• _The task_:
Your answer should consist of each line below that contains the string "second".

Dataset excerpts START

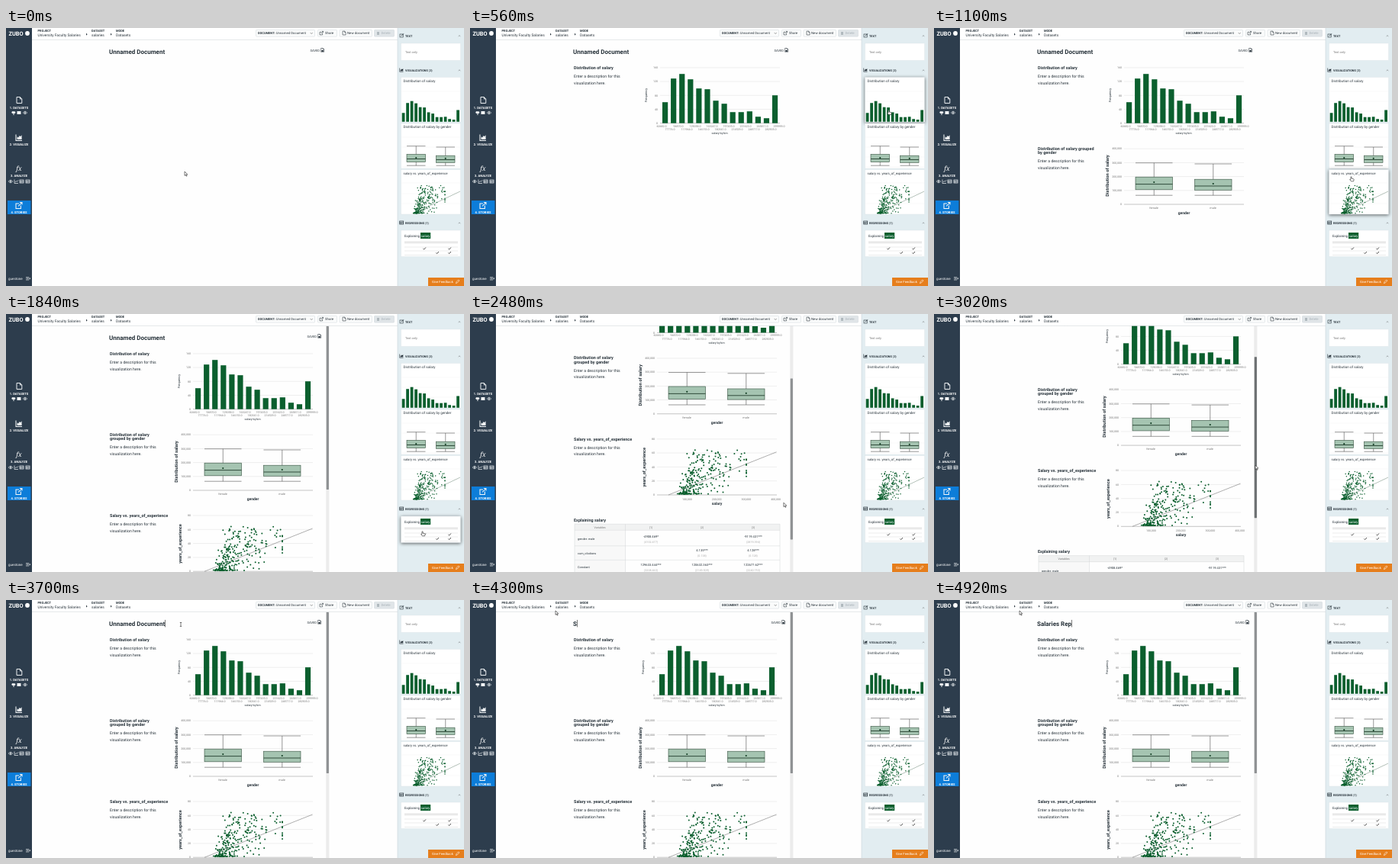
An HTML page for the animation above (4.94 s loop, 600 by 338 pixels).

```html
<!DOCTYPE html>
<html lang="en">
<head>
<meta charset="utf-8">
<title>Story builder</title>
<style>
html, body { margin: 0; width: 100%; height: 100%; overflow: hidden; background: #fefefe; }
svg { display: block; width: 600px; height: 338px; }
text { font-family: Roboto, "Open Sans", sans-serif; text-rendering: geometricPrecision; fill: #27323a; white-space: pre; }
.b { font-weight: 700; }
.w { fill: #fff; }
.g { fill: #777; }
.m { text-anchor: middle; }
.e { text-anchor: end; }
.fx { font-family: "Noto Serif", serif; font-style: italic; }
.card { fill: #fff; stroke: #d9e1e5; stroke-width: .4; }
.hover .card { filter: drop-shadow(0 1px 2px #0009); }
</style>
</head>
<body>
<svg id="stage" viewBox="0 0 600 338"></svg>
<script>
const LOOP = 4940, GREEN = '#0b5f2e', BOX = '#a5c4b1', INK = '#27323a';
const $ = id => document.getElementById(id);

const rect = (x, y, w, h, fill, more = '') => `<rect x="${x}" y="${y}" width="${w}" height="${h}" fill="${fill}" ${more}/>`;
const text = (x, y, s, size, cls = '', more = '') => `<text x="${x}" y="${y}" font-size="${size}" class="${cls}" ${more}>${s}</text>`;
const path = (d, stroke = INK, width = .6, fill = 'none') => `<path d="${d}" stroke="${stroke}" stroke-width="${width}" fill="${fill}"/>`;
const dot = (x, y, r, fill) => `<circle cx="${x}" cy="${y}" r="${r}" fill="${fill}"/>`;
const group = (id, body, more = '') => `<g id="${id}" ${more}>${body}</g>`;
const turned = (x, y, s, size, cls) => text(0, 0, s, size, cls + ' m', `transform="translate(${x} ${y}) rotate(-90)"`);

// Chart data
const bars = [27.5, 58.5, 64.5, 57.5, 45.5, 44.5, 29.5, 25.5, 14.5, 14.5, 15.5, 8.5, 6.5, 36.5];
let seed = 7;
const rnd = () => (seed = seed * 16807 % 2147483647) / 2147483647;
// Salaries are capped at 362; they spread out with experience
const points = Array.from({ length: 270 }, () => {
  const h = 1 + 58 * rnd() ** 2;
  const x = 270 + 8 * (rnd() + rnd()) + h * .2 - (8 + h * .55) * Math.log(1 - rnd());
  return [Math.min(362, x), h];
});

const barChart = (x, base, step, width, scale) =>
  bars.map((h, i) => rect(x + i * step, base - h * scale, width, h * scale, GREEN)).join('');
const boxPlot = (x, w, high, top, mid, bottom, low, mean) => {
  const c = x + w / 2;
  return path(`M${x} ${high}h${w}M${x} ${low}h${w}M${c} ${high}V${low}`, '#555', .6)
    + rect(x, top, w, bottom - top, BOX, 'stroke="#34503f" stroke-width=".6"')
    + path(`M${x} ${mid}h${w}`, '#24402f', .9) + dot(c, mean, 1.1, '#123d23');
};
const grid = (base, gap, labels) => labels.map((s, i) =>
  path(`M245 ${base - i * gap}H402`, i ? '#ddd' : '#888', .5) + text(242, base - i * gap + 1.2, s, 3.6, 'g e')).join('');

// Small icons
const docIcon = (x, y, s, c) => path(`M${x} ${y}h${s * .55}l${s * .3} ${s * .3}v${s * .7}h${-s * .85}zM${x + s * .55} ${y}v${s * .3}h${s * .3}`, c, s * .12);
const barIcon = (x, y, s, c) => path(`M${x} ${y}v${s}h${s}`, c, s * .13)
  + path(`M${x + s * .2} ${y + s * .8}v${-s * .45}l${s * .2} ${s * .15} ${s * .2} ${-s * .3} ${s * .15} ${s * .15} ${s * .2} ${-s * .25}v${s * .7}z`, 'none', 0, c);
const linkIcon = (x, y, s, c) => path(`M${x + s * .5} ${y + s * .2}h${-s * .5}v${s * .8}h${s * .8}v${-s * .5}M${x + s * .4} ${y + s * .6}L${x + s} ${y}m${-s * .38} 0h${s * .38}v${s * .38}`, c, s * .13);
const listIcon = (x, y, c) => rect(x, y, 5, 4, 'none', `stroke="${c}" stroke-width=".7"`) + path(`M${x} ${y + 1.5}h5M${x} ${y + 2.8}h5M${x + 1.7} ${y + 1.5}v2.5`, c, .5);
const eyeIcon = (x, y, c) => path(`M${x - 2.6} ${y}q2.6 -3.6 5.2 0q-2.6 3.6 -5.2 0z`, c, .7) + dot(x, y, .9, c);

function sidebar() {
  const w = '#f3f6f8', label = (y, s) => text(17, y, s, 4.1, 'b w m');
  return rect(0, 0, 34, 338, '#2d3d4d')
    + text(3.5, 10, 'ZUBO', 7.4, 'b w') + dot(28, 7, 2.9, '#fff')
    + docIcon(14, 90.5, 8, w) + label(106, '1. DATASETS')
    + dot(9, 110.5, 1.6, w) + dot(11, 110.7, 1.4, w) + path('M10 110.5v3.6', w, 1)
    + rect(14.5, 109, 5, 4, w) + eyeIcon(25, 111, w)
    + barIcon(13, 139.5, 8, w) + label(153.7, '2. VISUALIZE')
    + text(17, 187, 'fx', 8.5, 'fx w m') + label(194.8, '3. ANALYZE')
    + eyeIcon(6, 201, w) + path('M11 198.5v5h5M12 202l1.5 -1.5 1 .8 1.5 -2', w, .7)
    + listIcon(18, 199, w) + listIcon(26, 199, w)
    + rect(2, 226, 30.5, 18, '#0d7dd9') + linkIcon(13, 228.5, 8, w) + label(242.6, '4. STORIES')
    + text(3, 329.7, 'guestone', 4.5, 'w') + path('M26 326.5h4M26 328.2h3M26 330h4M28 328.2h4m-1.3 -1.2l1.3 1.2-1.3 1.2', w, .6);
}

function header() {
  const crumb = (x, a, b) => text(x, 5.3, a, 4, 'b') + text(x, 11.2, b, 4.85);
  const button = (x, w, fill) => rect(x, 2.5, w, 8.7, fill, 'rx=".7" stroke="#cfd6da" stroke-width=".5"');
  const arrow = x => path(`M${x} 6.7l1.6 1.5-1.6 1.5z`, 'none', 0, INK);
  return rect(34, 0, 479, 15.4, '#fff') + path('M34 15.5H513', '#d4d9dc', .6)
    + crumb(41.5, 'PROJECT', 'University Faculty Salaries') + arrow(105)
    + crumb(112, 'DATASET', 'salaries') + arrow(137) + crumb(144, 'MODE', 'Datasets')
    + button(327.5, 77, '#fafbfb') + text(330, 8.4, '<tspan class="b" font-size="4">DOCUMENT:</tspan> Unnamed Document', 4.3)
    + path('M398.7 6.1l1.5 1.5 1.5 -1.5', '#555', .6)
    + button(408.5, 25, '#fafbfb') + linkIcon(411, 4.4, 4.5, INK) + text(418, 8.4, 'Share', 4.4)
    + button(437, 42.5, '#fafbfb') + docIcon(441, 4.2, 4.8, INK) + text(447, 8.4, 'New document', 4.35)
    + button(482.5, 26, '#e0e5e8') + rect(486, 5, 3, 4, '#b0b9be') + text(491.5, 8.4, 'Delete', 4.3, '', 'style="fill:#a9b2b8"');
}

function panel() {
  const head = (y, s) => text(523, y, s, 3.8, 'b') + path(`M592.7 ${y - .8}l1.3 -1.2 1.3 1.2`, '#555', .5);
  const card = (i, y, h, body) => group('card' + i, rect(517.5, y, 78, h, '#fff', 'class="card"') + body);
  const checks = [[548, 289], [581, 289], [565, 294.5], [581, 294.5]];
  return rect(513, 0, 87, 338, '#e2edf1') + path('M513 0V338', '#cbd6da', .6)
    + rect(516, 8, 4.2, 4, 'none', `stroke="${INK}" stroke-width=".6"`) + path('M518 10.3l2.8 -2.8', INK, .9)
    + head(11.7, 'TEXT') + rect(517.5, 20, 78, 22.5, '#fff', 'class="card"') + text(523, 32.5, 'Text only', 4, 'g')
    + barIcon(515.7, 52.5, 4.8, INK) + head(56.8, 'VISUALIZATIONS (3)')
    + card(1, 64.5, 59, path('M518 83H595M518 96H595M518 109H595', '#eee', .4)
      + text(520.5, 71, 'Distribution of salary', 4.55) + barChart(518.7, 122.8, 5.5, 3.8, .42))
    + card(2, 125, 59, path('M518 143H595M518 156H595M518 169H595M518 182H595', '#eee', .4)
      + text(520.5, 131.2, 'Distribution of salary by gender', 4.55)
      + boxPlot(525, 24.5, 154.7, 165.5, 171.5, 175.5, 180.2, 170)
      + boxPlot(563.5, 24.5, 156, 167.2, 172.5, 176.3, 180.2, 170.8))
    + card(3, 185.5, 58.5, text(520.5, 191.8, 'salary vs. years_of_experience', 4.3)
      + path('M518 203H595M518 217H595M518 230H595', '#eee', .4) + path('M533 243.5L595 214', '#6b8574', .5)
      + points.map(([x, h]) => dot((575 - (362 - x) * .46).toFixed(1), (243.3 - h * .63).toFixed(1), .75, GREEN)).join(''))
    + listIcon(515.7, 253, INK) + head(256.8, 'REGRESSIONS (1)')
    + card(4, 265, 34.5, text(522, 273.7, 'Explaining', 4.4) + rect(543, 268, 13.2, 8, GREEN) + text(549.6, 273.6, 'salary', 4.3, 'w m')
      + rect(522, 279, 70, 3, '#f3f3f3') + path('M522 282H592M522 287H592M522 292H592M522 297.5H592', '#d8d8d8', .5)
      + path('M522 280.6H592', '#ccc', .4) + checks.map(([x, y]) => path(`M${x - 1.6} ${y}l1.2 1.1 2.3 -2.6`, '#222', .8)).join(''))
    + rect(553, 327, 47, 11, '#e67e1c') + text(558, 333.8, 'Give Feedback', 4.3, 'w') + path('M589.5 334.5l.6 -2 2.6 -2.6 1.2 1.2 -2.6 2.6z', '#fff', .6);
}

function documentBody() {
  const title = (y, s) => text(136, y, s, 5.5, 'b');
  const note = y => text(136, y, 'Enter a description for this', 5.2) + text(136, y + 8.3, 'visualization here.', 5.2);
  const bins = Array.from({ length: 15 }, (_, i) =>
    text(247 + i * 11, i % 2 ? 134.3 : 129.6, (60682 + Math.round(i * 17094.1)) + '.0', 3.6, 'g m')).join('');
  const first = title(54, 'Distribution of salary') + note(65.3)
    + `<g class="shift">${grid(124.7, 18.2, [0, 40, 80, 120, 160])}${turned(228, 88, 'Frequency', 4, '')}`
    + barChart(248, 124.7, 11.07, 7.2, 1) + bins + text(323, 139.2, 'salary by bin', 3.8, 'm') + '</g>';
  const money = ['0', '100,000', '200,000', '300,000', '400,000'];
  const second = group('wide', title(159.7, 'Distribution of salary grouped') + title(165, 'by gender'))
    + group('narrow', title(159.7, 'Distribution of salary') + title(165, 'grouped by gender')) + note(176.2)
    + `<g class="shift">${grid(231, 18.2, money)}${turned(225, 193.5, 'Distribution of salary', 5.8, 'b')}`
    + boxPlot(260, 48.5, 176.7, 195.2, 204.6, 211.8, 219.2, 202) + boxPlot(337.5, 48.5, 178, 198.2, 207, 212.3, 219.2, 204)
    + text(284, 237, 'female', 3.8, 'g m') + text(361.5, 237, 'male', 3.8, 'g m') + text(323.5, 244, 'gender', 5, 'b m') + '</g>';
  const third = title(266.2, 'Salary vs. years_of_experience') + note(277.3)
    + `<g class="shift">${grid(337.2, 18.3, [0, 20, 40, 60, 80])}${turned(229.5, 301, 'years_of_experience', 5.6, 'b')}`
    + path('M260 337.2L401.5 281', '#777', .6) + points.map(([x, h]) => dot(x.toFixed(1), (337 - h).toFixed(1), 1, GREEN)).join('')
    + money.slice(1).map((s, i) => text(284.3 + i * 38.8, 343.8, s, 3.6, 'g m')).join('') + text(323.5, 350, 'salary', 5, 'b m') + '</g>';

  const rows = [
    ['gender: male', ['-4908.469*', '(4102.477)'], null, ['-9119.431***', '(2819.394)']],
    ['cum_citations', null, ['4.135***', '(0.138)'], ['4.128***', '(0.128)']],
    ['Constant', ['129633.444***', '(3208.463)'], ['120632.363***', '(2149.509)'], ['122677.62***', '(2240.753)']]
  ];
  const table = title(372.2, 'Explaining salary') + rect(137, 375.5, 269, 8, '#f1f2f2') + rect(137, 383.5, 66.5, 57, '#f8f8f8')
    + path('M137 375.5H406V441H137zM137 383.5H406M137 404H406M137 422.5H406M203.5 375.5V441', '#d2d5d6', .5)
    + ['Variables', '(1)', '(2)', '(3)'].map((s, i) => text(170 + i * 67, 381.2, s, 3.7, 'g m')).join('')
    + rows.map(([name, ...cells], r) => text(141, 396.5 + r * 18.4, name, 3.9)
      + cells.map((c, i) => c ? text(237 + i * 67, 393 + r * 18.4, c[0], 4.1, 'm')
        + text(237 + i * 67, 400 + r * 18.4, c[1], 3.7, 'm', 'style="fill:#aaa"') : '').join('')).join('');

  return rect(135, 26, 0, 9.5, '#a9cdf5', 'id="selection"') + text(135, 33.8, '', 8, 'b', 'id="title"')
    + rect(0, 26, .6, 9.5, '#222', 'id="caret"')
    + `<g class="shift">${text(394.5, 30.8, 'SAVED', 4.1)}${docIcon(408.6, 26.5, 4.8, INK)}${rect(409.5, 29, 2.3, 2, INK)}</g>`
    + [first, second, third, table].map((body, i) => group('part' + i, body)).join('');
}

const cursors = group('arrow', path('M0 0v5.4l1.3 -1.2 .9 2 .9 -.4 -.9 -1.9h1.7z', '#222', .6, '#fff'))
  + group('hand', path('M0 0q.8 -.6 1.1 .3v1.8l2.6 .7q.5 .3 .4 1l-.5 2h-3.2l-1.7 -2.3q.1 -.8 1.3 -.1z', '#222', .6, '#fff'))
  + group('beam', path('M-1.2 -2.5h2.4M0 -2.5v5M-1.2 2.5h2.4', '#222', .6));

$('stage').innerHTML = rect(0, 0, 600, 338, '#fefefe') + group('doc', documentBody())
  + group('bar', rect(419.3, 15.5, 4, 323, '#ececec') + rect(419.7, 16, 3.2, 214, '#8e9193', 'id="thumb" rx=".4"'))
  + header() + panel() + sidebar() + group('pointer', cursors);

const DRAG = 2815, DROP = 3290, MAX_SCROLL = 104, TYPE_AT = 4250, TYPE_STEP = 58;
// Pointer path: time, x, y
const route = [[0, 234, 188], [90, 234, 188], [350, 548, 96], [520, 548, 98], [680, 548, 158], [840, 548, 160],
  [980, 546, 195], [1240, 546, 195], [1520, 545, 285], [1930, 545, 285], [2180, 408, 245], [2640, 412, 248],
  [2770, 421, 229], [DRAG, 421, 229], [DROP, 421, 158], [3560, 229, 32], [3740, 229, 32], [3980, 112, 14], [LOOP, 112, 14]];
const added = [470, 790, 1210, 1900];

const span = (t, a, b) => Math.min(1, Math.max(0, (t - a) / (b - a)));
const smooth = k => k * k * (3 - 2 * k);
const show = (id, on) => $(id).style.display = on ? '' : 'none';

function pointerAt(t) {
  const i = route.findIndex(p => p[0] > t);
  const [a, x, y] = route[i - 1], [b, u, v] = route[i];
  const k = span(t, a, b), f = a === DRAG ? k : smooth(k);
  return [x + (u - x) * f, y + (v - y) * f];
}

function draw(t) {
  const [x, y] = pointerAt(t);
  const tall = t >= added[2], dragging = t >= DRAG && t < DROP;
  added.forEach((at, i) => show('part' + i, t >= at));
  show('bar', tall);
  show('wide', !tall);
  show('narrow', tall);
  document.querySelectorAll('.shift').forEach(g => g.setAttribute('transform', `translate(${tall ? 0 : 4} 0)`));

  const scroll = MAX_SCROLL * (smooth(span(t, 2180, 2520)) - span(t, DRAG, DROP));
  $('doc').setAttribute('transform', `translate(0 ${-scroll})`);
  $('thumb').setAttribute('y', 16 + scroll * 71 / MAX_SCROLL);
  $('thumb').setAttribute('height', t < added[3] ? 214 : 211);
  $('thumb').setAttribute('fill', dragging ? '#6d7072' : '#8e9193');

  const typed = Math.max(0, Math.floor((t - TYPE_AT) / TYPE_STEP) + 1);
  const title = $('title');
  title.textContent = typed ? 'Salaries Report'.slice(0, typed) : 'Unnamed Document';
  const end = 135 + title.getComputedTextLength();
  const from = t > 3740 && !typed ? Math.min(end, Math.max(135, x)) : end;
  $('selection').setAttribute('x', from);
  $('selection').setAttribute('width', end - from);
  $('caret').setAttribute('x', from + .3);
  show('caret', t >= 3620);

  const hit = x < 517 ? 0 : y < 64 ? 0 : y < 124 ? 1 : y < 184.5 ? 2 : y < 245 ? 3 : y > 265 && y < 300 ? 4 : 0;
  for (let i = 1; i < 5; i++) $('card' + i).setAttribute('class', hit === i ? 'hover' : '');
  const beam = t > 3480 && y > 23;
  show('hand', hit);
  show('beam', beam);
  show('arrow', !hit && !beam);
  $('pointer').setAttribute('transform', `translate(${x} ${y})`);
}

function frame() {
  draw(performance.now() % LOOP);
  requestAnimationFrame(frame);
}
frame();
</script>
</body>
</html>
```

Dataset excerpts END

• _Answer space_:
  const second = group('wide', title(159.7, 'Distribution of salary grouped') + title(165, 'by gender'))
    + [first, second, third, table].map((body, i) => group('part' + i, body)).join('');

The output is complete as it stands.